Those clever folks at IBM have come up with something rather cool: ?Pensieve?. In a blatant nod to the Harry Potter memory machine, scientists have come up with a way to help you remember every face, name and phone number you encounter, by using data from your mobile devices to build and store connections from your day-to-day experiences.
Pensieve?s creators claim that the technology can actually recognise not only information, but also in what context it occurred ? mimicking the human mind?s association-based memory system. The tool is in the final stages of completion at IBM?s Israel-based lab.
The technology works by piecing together bits of data collected on devices you are already carrying. For example, you could meet a business owner, who may very well give you their business card. If you were to take a photo of the person , and then their card, Pensieve would link the two images together with time and location information ? from either your phone or another mobile device, such as a GPS ? to help you remember the details.
“This is like having a personal assistant for your memory,” IBM Haifa Research Lab Lead Researcher Dr. Yaakov Navon explained. “Our daily routines are overflowing with situations where we gain new information through meetings, advertisements, conferences, events, surfing the Web, or even window shopping. Instead of going home and using a general Web search to find that information, Pensieve helps the brain recall those everyday things you might normally forget.”
The software also interacts with your existing technology, such as phone, or computer-based calendar systems.
“This is where the real power of collaboration kicks in,” researcher Eran Belinsky commented. “You can recall the name of the person you met right before you entered a meeting by traversing a timeline of your experiences, or share a business trip with colleagues by creating a mashup that shows a map with an animation of your trail and the pictures you took in every location.”
If you ignore the technology, the actual act of taking photos and later reviewing the data could prove to be just as beneficial as te system itself.
“The extra effort to do all this and sync it with your computer later would definitely help one’s memory for the information improve,” said Ken Paller, professor of psychology at Northwestern University. “The difficulty is partly in making this extra effort in the first place.”

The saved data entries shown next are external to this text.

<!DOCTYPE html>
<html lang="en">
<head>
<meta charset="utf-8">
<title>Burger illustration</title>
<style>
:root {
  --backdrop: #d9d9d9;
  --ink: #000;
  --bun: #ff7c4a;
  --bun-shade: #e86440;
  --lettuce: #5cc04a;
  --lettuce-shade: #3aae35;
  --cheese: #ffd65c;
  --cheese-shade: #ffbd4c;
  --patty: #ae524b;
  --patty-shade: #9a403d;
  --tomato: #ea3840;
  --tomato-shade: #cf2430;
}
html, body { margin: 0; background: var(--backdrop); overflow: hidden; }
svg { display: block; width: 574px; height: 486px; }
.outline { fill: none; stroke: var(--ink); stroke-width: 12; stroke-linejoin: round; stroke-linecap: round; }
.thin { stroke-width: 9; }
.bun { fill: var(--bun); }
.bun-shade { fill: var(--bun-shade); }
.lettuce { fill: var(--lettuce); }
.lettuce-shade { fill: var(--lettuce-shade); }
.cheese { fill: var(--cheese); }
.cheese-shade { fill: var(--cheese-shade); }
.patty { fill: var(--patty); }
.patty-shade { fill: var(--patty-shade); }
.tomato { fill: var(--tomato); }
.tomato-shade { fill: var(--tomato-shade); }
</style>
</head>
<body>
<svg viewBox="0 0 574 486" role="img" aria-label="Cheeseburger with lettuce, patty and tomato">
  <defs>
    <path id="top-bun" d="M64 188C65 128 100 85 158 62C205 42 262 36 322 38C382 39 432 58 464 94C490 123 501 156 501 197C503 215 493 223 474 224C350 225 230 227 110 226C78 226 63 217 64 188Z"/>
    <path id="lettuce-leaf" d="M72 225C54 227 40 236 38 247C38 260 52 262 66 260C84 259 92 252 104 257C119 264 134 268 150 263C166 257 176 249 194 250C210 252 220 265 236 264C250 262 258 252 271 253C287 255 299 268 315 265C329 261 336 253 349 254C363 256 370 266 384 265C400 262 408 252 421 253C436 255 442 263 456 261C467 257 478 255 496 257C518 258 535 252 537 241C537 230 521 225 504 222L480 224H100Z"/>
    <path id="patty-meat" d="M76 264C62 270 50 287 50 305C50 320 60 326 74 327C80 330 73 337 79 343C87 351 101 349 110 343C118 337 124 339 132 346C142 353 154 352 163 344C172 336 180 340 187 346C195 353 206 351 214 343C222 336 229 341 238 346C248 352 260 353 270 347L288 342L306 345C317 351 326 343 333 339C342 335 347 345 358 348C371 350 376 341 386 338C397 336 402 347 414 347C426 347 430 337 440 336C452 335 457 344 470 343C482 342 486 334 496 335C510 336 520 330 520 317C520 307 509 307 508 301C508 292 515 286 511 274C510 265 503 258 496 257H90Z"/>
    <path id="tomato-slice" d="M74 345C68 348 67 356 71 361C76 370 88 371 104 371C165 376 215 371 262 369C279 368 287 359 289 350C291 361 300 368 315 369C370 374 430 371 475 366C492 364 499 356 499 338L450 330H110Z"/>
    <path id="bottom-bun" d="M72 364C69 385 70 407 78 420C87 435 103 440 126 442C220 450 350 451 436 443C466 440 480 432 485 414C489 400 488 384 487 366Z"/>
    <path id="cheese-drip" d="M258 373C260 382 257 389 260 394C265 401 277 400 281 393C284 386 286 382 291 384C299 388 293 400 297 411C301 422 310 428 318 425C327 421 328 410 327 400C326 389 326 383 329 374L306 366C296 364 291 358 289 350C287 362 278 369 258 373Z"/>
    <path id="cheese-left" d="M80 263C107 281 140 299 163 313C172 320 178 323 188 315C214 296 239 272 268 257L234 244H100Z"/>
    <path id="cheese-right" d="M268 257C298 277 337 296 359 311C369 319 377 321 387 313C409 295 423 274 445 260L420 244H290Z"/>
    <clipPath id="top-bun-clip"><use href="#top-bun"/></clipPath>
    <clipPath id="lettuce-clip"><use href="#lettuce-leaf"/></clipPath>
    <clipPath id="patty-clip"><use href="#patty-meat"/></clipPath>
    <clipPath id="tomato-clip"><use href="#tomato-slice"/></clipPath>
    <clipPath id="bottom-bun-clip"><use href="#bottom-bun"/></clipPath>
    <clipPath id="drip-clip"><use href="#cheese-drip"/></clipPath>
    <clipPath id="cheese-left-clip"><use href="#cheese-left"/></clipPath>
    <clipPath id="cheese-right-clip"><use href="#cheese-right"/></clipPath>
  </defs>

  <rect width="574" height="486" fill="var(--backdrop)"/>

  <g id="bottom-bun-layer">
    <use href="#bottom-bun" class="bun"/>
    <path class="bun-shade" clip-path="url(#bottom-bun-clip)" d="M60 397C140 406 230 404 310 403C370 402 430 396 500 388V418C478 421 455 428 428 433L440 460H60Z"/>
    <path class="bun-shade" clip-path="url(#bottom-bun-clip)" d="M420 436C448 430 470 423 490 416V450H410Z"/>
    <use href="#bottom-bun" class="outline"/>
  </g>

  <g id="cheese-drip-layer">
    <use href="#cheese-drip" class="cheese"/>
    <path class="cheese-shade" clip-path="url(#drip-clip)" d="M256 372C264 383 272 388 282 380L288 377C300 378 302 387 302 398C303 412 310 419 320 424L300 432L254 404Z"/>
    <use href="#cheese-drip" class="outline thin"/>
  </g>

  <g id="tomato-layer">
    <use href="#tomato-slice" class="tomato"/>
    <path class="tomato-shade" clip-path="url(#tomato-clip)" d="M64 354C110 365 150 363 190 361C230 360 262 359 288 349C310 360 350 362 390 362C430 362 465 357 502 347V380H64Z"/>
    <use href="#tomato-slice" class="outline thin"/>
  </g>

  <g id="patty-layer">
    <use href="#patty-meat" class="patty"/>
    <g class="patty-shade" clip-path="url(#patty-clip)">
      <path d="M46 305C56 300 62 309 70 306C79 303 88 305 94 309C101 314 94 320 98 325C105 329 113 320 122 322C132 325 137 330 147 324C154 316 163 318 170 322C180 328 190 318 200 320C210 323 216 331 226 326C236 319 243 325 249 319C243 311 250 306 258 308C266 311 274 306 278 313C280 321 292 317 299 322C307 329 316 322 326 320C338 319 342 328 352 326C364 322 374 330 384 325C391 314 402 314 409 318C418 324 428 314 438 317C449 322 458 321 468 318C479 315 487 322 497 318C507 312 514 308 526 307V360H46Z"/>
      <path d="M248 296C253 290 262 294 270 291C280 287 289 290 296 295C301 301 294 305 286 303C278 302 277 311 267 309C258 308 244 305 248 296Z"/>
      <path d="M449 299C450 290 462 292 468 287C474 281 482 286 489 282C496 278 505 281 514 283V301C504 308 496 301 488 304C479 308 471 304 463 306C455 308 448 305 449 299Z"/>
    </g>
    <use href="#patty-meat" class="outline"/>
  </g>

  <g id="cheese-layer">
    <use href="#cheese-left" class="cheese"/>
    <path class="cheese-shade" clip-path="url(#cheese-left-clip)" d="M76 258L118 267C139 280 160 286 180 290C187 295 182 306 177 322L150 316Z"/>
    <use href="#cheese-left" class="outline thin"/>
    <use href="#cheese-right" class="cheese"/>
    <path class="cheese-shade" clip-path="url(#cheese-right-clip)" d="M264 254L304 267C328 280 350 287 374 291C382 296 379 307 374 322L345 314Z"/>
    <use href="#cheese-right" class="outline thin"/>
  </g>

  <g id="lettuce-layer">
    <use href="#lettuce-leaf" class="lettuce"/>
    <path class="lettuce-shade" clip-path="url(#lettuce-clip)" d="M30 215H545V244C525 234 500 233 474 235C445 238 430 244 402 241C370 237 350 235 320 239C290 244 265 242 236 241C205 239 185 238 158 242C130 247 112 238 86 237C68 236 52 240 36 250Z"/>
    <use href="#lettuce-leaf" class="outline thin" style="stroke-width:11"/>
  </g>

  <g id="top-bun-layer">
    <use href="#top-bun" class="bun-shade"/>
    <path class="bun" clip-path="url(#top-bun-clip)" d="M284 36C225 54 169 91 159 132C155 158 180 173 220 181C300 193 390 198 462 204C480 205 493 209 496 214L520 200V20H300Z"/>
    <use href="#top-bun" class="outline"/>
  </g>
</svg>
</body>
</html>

The biggest issue with Pensieve is that the user needs to take frequent proactive steps, such as photo-taking. One answer could be to use a camera in glasses Paller suggests.
“[The glasses] could be set up to snap a photo of whatever you’re looking at when you signal, say, by blinking your eyes,” Paller noted. “Later, you could rehearse your whole day and store all the most important bits of information.”